**Task to carry out**.
Each line below with the string "label" should be copied.

**Source material**.
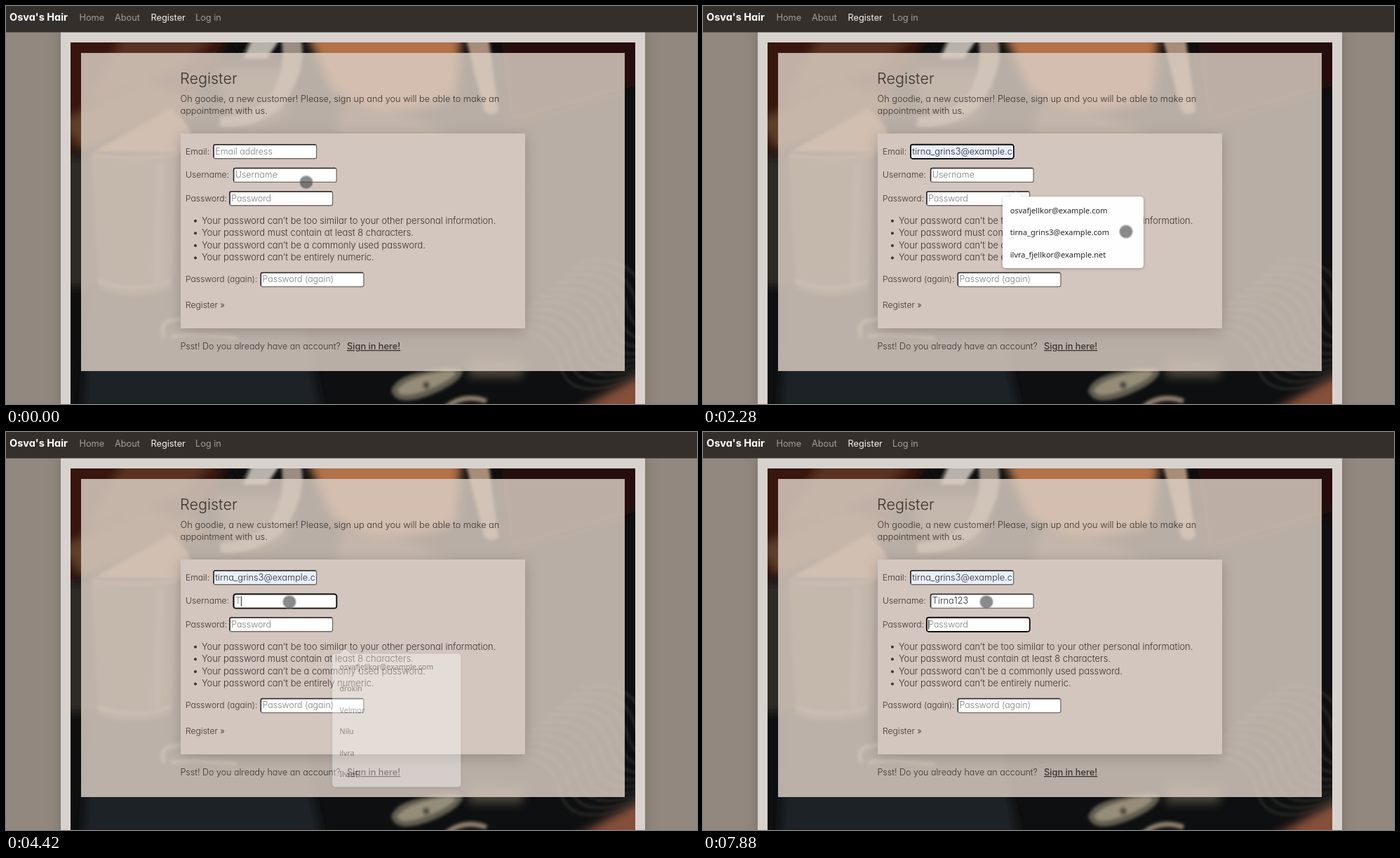
An HTML page for the animation above (8000 ms loop, 985 by 568 pixels).

```html
<!DOCTYPE html>
<html lang="en">
<head>
<meta charset="utf-8">
<title>Register</title>
<style>
  html, body { margin: 0; width: 100%; height: 100%; overflow: hidden; background: #92887f; }
  svg { display: block; }
  text { font: 350 12.75px Inter, "Open Sans", sans-serif; font-feature-settings: "cv11"; fill: #39322e; }
  .brand { font-size: 14.5px; font-weight: 700; fill: #fff; }
  .nav { font-weight: 400; fill: #a39e9a; }
  .nav.on { fill: #f4f2f0; }
  .title { font-size: 21.6px; }
  .label { font-size: 12.1px; }
  .list { font-size: 12.9px; }
  .small { font-size: 12.5px; }
  .link { font-size: 12.8px; font-weight: 500; text-decoration: underline; }
  .hint { font-size: 12.4px; fill: #7d7d7d; }
  .value { fill: #29282c; }
  .option { font: 11.05px "Noto Sans", "Open Sans", sans-serif; fill: #242424; }
</style>
</head>
<body>
<svg id="stage" width="985" height="568" viewBox="0 0 985 568">
  <defs>
    <filter id="soft" filterUnits="userSpaceOnUse" x="40" y="0" width="920" height="640"><feGaussianBlur stdDeviation="7"/></filter>
    <filter id="slight" filterUnits="userSpaceOnUse" x="40" y="0" width="920" height="640"><feGaussianBlur stdDeviation="2"/></filter>
    <filter id="shade" filterUnits="userSpaceOnUse" x="0" y="0" width="985" height="640"><feDropShadow dx="0" dy="4" stdDeviation="10" flood-opacity=".2"/></filter>
    <filter id="lift" x="-20%" y="-20%" width="140%" height="140%"><feDropShadow dx="0" dy="1" stdDeviation="2" flood-opacity=".28"/></filter>
    <clipPath id="photoClip"><rect x="92" y="52" width="805" height="516"/></clipPath>
    <clipPath id="emailClip"><rect x="297" y="198" width="144.5" height="20"/></clipPath>
  </defs>

  <rect width="985" height="568" fill="#92887f"/>
  <rect x="78" y="30" width="833" height="560" fill="#d8d2ce" filter="url(#shade)"/>

  <g clip-path="url(#photoClip)">
    <rect x="92" y="52" width="805" height="516" fill="#0d0f10"/>
    <g filter="url(#soft)">
      <path d="M80 40H320L255 150 80 215Z" fill="#38190f"/>
      <path d="M170 40H300L250 90 110 140Z" fill="#5a3320"/>
      <path d="M80 165L200 110 290 140 110 205Z" fill="#61402c"/>
      <path d="M80 215H250V400H80Z" fill="#2d2927"/>
      <path d="M120 395Q270 370 420 440L450 575H110Z" fill="#1d2426"/>
      <path d="M300 90H410L400 150Q350 190 310 150Z" fill="#51433b"/>
      <path d="M428 40H650L640 130Q540 170 465 120Z" fill="#b4724a"/>
      <path d="M480 140Q620 150 740 260L650 300Q540 200 470 190Z" fill="#4d3a32"/>
      <path d="M705 40H910V110L720 165Z" fill="#27110a"/>
      <path d="M800 585L910 522V585Z" fill="#84503a"/>
      <path d="M660 505L740 508 735 530 660 530Z" fill="#4b443a"/>
    </g>
    <g filter="url(#slight)">
      <path d="M655 45H688L702 150Q692 158 682 150Z" fill="#a88d79"/>
      <path d="M235 146Q260 165 266 190L248 210 124 208Z" fill="#a07659"/>
      <path d="M122 212H246L235 402Q183 424 132 402Z" fill="#534841"/>
      <path d="M122 212Q184 220 246 212M130 392Q183 412 236 392" fill="none" stroke="#85796f" stroke-width="3"/>
      <path d="M220 225L214 395" stroke="#6d6159" stroke-width="9"/>
      <path d="M318 45H352L334 72Z" fill="#100d0c"/>
      <path d="M352 45H392L372 75H338Z" fill="#b9b2aa"/>
      <path d="M392 45H420Q432 90 392 145 350 178 305 172L306 158Q348 158 376 128 400 92 392 45Z" fill="#9b8d81"/>
      <path d="M225 472Q218 448 242 448L310 430M236 472Q258 466 330 474" fill="none" stroke="#8c7b6c" stroke-width="5"/>
      <path d="M549 549Q555 528 599 521 650 509 651 523 645 540 600 557 556 572 549 549Z" fill="#625d50"/>
      <path d="M558 548Q572 530 620 522 645 518 639 527 620 542 590 551 560 560 558 548Z" fill="#958d78"/>
      <circle cx="599" cy="541" r="5" fill="#4b483e"/>
      <path d="M625 575Q650 552 685 564" fill="none" stroke="#8f7e6d" stroke-width="7"/>
      <g id="comb" fill="none" stroke="#403a36" stroke-width="2"></g>
    </g>
  </g>
  <rect x="107" y="67" width="775" height="454" fill="#dacdc3" fill-opacity=".84"/>
  <rect x="249" y="182" width="491" height="278" fill="#d3c6be" filter="url(#shade)"/>

  <rect width="985" height="37.5" fill="#352f2b"/>
  <text class="brand" x="5" y="21">Osva's Hair</text>
  <text class="nav" x="104.5" y="20.5">Home</text>
  <text class="nav" x="155" y="20.5">About</text>
  <text class="nav on" x="206.5" y="20.5">Register</text>
  <text class="nav" x="270" y="20.5">Log in</text>

  <text class="title" x="248" y="111">Register</text>
  <text x="248.5" y="136.5">Oh goodie, a new customer! Please, sign up and you will be able to make an</text>
  <text x="248.5" y="153.5">appointment with us.</text>
  <g id="rules"></g>
  <text class="label" x="256" y="430.5">Register »</text>
  <text class="small" x="248.5" y="490">Psst! Do you already have an account?</text>
  <text class="link" x="486" y="490">Sign in here!</text>

  <g id="fields"></g>
  <rect id="caret" width="1" height="14" fill="#222"/>
  <g id="popups"></g>
  <g id="pointer">
    <circle r="9.2" fill="none" stroke="#8c8c8c" stroke-opacity=".45" stroke-width="2"/>
    <circle r="8.6" fill="#3c3c3c" fill-opacity=".6"/>
  </g>
</svg>
<script>
const $ = id => document.getElementById(id);

function add(parent, tag, attrs, content = "") {
  const node = document.createElementNS("http://www.w3.org/2000/svg", tag);
  for (const key in attrs) node.setAttribute(key, attrs[key]);
  node.textContent = content;
  return parent.appendChild(node);
}

// Comb teeth in the background picture
for (let i = 0; i < 11; i++) {
  const x = 720 + i * 12, y = 485 - i * 10;
  add($("comb"), "path", { d: `M${x - 20} ${y - 20}Q${x + 55} ${y - 32} ${x + 70} ${y + 28}T${x + 190} ${y + 40}` });
}

[
  "Your password can’t be too similar to your other personal information.",
  "Your password must contain at least 8 characters.",
  "Your password can’t be a commonly used password.",
  "Your password can’t be entirely numeric."
].forEach((rule, i) => {
  const y = 310.5 + i * 17.6;
  add($("rules"), "circle", { cx: 270, cy: y - 3.8, r: 2, fill: "#38312d" });
  add($("rules"), "text", { class: "list", x: 279, y }, rule);
});

function makeField(label, hint, x, y) {
  const g = add($("fields"), "g", {});
  add(g, "text", { class: "label", x: 256, y: y + 14.5 }, label);
  const box = add(g, "rect", { x: x + .75, y: y + .75, width: 146.6, height: 20, rx: 2.5, fill: "#fff", stroke: "#716b68", "stroke-width": 1.3 });
  add(g, "path", { d: `M${x + .75} ${y + 19}V${y + 3}q0-2.25 2.25-2.25h143`, fill: "none", stroke: "#2b2827", "stroke-width": 1.5 });
  const ring = add(g, "rect", { x: x + .6, y: y + .6, width: 147, height: 20.4, rx: 3.5, fill: "none", stroke: "#101010", "stroke-width": 1.8 });
  const text = add(g, "text", { x: x + 3, y: y + 14.5, class: "hint" }, hint);
  return { hint, x, y, box, ring, text };
}
const email = makeField("Email:", "Email address", 295.3, 197);
const username = makeField("Username:", "Username", 323.8, 230.7);
const password = makeField("Password:", "Password", 318.2, 264);
const again = makeField("Password (again):", "Password (again)", 362.6, 379.8);
email.text.setAttribute("clip-path", "url(#emailClip)");

function makePopup(x, y, width, options) {
  const height = options.length * 31.7 + 7;
  const g = add($("popups"), "g", {});
  add(g, "path", {
    d: `M${x + 5} ${y}h6l8-7 8 7H${x + width - 5}q5 0 5 5v${height - 10}q0 5-5 5H${x + 5}q-5 0-5-5V${y + 5}q0-5 5-5Z`,
    fill: "#fff", filter: "url(#lift)"
  });
  options.forEach((option, i) =>
    add(g, "text", { class: "option", x: x + 10.7, y: y + 23.7 + i * 31.7 }, option));
  return { g, cx: x + width / 2, cy: y + height / 2 };
}
const emailPopup = makePopup(427, 272, 201, [
  "osvafjellkor@example.com", "tirna_grins3@example.com", "ilvra_fjellkor@example.net"]);
const namePopup = makePopup(461.8, 313, 190, [
  "osvafjellkor@example.com", "drokin", "Velmor", "Nilu", "ilvra", "IlvraF"]);

const clamp = v => Math.min(1, Math.max(0, v));
const smooth = v => v * v * (3 - 2 * v);

// Each move: start, end, destination
const moves = [
  [130, 620, 380, 207.5],
  [1740, 2080, 603, 322],
  [2280, 2550, 404, 233],
  [2550, 2740, 404, 242.5]
];
function pointerAt(t) {
  let x = 428, y = 251.5;
  for (const [start, end, tx, ty] of moves) {
    const k = smooth(clamp((t - start) / (end - start)));
    x += (tx - x) * k;
    y += (ty - y) * k;
  }
  return [x, y];
}

function showPopup({ g, cx, cy }, k) {
  const s = .94 + .06 * k;
  g.setAttribute("opacity", k);
  g.setAttribute("transform", `translate(${cx} ${cy}) scale(${s}) translate(${-cx} ${-cy})`);
}

function setField(field, value, focused) {
  field.text.textContent = value || field.hint;
  field.text.setAttribute("class", value ? "value" : "hint");
  field.ring.setAttribute("visibility", focused ? "visible" : "hidden");
}

const keyTimes = [4280, 5020, 5090, 5350, 5490, 6210, 6340, 6610];
const focusTimes = [680, 2950, 6820];

function draw(t) {
  const typed = "Tirna123".slice(0, keyTimes.filter(k => t >= k).length);
  const focus = t >= 6820 ? password : t >= 2950 ? username : t >= 680 ? email : null;
  const filled = t >= 2280;

  setField(email, filled && "tirna_grins3@example.com", focus === email);
  email.box.setAttribute("fill", filled ? "#e8f0fe" : "#fff");
  setField(username, typed, focus === username);
  username.text.style.fill = t >= 4280 && t < 4490 ? "#777" : "";
  setField(password, "", focus === password);
  setField(again, "", false);

  // The caret's blink restarts on focus and on every key press
  const lastEvent = Math.max(...[...focusTimes, ...keyTimes].filter(k => k <= t));
  const blinkOn = focus && Math.floor((t - lastEvent) / 530) % 2 === 0;
  const autofilled = focus === email && filled;
  $("caret").setAttribute("visibility", blinkOn && !autofilled ? "visible" : "hidden");
  if (focus) {
    const advance = focus === username && typed ? username.text.getComputedTextLength() : 0;
    $("caret").setAttribute("x", focus.x + 3 + advance);
    $("caret").setAttribute("y", focus.y + 3.7);
  }

  showPopup(emailPopup, Math.min(clamp((t - 640) / 110), clamp((2480 - t) / 200)));
  showPopup(namePopup, Math.min(clamp((t - 2910) / 110), clamp((4480 - t) / 150)) * (t >= 2950));
  $("pointer").setAttribute("transform", `translate(${pointerAt(t)})`);
}

const began = performance.now();
function tick() {
  draw((performance.now() - began) % 8000);
  requestAnimationFrame(tick);
}
tick();
</script>
</body>
</html>
```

**Task response**.
  .label { font-size: 12.1px; }
  <text class="label" x="256" y="430.5">Register »</text>
function makeField(label, hint, x, y) {
  add(g, "text", { class: "label", x: 256, y: y + 14.5 }, label);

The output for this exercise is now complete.